The question whether to work out an alliance with regional parties for the upcoming assembly polls is haunting both the Congress and the Bharatiya Janata Party (BJP).india Updated: Feb 01, 2016 17:32 IST
The question whether to work out an alliance with regional parties for the upcoming assembly polls is haunting both the Congress and the Bharatiya Janata Party (BJP).
Four states -- Tamil Nadu, Kerala, West Bengal and Assam -- will go for polls to elect new assemblies and the elections are likely to be held between mid-April to May.
The Congress party may find an answer this week as party vice-president Rahul Gandhi completes his consultations with the state unit leaders. On Monday, Gandhi met party leaders from West Bengal to take their feedback on possible options of alliance formation.
The Bharatiya Janata Party (BJP) too, is winding up its consultations with its state leadership on preparations for the upcoming polls.
Parliamentary affairs minister and former BJP chief Venkaiah Naidu is set to travel to Assam for similar talks with local BJP satraps. The BJP central leadership has also asked its other senior Union minister to visit Assam, where it eyes its best chance of winning a state in 2016, to hold dialogues with locals and organise campaigns.
The Congress had already completed talks with its leaders from Tamil Nadu, Kerala and Assam for the upcoming elections. The BJP is in talks with local parties in Kerala and Tamil Nadu to explore possible poll pacts.
Here’s a look at possible alliance scenarios in each state.
With J Jayalalithaa, the leader of the ruling AIADMK, unlikely to join any pact, the BJP may look at other parties like Captain Vijaykant’s DMDK and the PMK.
The Congress is looking to revive its alliance with DMK, its estranged ally of the second UPA. Senior Congress leaders feel it has little chance of winning many seats if it is left to fight elections alone.
The Congress unit is divided over the option of joining hands with Badruddin Ajmal’s AIUDF, a party which enjoys support among the Bengali-speaking Muslims in the state.
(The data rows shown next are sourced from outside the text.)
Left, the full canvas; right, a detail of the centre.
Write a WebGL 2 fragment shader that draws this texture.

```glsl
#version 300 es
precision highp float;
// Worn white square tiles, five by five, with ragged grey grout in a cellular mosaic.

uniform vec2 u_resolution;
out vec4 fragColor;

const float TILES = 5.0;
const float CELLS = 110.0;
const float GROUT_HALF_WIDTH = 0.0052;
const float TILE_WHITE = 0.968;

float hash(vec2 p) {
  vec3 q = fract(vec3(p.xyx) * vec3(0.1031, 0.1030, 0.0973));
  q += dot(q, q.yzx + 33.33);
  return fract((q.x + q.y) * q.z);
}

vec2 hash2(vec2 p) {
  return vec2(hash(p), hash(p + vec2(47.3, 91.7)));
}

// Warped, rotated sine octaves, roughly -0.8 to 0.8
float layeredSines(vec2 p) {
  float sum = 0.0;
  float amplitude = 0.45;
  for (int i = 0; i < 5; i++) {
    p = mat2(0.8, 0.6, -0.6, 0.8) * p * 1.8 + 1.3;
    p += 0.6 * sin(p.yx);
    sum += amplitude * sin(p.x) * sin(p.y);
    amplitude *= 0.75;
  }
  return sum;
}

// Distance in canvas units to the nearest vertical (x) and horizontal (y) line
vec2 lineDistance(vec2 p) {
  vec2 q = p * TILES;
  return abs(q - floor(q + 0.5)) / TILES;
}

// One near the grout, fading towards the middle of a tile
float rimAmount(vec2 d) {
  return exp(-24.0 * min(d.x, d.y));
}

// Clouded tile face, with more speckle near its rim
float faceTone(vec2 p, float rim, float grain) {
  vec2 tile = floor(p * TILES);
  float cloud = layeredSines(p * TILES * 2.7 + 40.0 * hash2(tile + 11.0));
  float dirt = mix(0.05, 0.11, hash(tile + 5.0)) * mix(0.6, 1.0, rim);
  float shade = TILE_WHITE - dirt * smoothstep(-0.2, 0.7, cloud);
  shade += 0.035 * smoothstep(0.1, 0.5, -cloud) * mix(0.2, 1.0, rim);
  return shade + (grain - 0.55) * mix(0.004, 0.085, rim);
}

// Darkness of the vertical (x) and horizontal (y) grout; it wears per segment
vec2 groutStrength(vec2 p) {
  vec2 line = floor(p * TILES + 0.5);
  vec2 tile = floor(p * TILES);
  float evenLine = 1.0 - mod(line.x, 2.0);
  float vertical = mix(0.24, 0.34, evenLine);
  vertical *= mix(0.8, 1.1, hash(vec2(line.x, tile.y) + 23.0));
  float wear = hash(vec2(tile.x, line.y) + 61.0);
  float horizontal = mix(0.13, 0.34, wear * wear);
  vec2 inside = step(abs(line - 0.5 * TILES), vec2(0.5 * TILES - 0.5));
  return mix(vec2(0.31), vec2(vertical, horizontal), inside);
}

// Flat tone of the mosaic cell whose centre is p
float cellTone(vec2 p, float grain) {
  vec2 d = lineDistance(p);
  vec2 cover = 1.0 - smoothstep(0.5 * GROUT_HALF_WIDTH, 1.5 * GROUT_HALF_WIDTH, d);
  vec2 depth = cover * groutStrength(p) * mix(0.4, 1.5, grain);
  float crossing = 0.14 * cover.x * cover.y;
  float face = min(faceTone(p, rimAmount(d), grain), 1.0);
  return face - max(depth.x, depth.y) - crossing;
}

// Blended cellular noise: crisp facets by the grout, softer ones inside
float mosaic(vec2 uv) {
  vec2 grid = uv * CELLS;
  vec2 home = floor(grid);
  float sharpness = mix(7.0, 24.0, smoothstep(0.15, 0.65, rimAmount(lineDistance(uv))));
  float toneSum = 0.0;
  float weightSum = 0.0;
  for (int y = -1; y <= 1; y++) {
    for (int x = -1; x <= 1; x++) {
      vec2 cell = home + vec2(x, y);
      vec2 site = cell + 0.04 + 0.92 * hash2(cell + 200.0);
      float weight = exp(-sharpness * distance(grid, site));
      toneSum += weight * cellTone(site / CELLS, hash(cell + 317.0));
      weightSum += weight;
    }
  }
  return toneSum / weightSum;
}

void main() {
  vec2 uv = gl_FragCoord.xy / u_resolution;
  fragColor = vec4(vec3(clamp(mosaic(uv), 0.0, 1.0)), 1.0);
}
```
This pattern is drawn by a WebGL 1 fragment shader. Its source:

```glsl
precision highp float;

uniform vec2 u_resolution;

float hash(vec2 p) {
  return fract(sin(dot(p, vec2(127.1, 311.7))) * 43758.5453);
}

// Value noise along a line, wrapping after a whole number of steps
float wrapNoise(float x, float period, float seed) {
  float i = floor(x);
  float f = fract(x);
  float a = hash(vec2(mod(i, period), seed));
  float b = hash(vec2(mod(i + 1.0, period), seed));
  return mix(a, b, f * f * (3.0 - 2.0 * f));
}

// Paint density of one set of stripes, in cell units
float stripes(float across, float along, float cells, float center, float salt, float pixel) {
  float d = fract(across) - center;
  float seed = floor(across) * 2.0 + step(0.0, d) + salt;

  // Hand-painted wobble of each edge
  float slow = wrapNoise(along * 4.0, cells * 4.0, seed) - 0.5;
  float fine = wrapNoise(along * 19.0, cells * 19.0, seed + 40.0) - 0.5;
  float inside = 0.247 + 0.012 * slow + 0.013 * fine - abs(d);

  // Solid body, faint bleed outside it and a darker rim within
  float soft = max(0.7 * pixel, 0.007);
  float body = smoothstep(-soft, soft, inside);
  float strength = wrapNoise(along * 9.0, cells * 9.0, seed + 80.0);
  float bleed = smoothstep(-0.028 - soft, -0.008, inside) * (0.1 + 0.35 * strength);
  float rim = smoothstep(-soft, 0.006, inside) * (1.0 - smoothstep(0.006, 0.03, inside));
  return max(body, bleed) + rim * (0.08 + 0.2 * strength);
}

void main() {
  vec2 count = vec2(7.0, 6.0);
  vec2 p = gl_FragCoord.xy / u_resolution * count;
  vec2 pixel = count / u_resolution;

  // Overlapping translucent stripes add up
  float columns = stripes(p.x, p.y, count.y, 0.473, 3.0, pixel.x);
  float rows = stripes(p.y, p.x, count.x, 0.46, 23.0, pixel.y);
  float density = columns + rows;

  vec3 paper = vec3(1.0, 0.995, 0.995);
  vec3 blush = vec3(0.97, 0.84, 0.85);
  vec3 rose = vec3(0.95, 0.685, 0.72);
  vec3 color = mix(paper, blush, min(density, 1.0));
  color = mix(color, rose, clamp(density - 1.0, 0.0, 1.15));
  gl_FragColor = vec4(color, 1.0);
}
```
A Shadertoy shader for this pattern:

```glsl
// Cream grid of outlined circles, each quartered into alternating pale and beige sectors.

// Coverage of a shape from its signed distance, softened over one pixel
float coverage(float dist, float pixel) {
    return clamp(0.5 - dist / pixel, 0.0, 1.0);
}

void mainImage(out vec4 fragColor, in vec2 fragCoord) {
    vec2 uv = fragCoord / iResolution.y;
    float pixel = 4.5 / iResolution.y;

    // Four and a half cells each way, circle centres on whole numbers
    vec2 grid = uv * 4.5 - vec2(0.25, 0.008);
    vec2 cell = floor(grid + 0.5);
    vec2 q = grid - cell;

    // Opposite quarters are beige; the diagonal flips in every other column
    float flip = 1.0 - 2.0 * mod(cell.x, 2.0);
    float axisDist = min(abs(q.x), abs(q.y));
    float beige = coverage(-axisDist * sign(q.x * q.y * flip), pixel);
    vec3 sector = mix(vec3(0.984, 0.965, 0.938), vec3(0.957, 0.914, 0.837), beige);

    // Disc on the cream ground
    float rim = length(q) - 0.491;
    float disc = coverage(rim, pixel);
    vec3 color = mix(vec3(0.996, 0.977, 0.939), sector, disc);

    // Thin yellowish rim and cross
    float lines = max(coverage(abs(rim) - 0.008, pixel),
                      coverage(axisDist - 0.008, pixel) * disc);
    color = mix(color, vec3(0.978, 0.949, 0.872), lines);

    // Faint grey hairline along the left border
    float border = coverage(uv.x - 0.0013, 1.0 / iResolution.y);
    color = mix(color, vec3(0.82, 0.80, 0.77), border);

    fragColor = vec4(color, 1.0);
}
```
While chief minister Tarun Gogoi, a three-time CM, is opposed to the alliance a large section of the party favours such pact to avoid division of anti-BJP votes.
The BJP, with its best chance of winning a state lying in Assam, seems to be opening up to the possibility of a tie-up with the Asom Gana Parishad, a former ally of the NDA. The BJP-AGP tie up may expect to consolidate their position in Upper Assam.
With Trinamool Congress looking comfortable in power, the Congress has to take a call if it wants to tie up with the Left parties or Trinamool or go alone. The state unit is vehemently opposed to any alliance with the Trinamool but a large section also wants to avoid going alone in the polls.
The BJP is unlikely to find any big ally in the state and a four-corner contest may actually help the BJP to gain ground in the border state where it has just one MLA in the 294-seat strong assembly.
The Congress hopes to retain the pack of allies in the UDF coalition.
The BJP is trying to forge an alliance with SNDP—a powerful OBC group. The rise of BJP may create further chinks in the Left armour and may benefit the Congress.